EXERCISE INPUT Block Start

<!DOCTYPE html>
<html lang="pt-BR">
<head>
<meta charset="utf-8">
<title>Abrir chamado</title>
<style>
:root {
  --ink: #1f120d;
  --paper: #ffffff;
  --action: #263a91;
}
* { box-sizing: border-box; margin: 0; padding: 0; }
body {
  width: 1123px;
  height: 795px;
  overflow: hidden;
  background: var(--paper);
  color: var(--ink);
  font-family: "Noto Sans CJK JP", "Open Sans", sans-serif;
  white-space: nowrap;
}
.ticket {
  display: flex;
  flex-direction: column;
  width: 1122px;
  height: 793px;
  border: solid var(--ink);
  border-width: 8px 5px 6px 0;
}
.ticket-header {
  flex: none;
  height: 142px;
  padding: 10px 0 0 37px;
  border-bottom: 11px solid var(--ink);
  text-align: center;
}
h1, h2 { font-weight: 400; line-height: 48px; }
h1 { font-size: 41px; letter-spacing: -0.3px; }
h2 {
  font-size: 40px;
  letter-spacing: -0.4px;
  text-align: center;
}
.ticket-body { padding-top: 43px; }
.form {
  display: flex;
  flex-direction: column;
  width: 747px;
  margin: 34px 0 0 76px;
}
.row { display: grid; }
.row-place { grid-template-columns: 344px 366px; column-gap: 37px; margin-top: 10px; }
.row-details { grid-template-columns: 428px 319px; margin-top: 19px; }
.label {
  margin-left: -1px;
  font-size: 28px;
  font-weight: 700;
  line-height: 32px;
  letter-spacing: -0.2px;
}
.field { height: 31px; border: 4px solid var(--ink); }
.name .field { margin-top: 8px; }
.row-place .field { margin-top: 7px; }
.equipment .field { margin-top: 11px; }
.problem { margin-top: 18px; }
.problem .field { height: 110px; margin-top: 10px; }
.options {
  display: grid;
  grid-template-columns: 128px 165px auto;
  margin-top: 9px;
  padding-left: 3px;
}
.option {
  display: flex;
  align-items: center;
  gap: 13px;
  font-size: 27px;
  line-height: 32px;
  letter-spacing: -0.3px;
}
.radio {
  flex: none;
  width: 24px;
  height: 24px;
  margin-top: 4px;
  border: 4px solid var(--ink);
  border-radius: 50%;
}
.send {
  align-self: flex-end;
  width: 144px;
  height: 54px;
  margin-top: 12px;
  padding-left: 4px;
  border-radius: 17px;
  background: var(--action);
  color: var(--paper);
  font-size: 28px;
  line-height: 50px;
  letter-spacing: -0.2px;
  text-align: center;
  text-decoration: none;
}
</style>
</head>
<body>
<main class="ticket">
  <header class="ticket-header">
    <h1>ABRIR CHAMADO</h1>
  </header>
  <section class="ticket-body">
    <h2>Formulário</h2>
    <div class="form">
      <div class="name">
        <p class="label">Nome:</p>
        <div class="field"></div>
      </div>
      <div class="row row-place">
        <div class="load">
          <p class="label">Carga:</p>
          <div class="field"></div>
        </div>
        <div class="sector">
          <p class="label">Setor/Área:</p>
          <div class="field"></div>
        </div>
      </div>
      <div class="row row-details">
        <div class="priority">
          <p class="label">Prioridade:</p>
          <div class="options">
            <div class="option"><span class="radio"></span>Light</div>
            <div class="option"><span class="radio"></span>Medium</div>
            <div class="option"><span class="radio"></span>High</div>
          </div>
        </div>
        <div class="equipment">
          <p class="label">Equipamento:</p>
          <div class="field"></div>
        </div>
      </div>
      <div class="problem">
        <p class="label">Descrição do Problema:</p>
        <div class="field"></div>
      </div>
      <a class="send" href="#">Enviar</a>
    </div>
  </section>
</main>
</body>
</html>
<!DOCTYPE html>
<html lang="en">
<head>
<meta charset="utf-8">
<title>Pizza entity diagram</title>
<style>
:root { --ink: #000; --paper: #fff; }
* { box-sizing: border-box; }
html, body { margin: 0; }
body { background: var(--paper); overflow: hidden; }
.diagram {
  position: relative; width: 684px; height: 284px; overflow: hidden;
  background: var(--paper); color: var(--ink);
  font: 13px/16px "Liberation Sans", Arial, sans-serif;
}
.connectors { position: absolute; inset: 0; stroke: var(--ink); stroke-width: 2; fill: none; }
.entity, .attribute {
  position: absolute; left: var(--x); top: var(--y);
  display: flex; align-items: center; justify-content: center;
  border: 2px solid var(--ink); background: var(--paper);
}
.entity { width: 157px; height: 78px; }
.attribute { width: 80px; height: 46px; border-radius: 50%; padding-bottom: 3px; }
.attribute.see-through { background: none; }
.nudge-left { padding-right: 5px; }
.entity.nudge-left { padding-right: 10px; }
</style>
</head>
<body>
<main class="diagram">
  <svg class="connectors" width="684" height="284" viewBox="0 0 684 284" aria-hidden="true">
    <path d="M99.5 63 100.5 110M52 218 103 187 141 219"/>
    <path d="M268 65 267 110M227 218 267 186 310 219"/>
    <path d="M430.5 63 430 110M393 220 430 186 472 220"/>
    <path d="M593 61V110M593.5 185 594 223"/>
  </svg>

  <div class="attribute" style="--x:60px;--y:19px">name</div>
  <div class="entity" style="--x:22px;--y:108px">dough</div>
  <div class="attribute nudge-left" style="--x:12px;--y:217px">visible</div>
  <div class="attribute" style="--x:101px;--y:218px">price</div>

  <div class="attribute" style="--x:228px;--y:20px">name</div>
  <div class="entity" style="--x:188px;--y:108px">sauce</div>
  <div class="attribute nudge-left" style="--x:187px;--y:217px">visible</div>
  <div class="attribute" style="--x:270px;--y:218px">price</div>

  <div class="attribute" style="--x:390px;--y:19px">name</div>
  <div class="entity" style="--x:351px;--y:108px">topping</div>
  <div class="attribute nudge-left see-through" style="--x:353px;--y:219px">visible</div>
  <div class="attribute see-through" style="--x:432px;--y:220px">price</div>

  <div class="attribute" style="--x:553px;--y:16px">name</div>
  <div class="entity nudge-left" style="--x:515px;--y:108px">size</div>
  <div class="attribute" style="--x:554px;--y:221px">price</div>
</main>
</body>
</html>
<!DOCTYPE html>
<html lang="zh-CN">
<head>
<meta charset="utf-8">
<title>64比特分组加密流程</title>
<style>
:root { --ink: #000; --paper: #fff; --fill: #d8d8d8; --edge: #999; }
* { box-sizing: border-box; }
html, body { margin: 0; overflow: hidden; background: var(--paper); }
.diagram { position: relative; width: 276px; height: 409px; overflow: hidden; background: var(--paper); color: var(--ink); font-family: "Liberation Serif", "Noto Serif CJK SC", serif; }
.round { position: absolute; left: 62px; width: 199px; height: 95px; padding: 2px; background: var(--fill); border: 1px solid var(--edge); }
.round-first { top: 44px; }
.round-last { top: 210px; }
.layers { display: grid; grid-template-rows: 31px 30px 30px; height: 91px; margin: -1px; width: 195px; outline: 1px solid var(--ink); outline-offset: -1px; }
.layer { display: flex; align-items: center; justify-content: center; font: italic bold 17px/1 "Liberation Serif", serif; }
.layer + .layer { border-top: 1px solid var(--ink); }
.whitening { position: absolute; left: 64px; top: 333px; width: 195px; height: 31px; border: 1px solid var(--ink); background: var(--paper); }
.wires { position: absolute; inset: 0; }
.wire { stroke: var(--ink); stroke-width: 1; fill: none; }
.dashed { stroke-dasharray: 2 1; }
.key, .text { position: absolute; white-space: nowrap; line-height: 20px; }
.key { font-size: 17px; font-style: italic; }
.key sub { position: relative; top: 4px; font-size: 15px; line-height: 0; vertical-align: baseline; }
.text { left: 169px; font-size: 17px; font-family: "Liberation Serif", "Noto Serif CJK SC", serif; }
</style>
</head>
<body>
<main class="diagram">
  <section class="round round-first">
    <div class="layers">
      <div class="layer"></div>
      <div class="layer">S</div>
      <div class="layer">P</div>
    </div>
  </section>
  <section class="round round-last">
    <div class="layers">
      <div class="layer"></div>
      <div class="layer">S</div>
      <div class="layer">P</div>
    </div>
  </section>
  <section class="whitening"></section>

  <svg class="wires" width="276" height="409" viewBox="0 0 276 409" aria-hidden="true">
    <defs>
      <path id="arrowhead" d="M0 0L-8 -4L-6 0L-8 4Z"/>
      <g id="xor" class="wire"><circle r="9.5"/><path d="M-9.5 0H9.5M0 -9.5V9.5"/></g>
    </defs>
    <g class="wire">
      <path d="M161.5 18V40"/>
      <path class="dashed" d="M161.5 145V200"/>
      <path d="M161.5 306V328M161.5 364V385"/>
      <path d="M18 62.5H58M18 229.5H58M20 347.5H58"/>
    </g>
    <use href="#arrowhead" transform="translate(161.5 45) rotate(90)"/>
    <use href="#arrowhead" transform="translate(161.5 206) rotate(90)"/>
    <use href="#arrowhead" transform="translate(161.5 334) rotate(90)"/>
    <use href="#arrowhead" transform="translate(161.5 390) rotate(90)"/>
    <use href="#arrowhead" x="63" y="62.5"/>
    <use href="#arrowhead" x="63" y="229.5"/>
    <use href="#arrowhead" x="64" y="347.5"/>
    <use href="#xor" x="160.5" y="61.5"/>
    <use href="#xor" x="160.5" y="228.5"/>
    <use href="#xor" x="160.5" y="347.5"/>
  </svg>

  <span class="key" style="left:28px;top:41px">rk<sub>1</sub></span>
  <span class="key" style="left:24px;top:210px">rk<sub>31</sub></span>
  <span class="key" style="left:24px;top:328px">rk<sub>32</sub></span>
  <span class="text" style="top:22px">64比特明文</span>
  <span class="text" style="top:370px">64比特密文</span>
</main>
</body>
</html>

EXERCISE INPUT Block End

▶ **WORK INSTRUCTIONS**: Your answer must be every line from the entries that contains the string "position", copied as it stands.

▶ **SOLUTION TO THE PROBLEM**:
  position: relative; width: 684px; height: 284px; overflow: hidden;
.connectors { position: absolute; inset: 0; stroke: var(--ink); stroke-width: 2; fill: none; }
  position: absolute; left: var(--x); top: var(--y);
.diagram { position: relative; width: 276px; height: 409px; overflow: hidden; background: var(--paper); color: var(--ink); font-family: "Liberation Serif", "Noto Serif CJK SC", serif; }
.round { position: absolute; left: 62px; width: 199px; height: 95px; padding: 2px; background: var(--fill); border: 1px solid var(--edge); }
.whitening { position: absolute; left: 64px; top: 333px; width: 195px; height: 31px; border: 1px solid var(--ink); background: var(--paper); }
.wires { position: absolute; inset: 0; }
.key, .text { position: absolute; white-space: nowrap; line-height: 20px; }
.key sub { position: relative; top: 4px; font-size: 15px; line-height: 0; vertical-align: baseline; }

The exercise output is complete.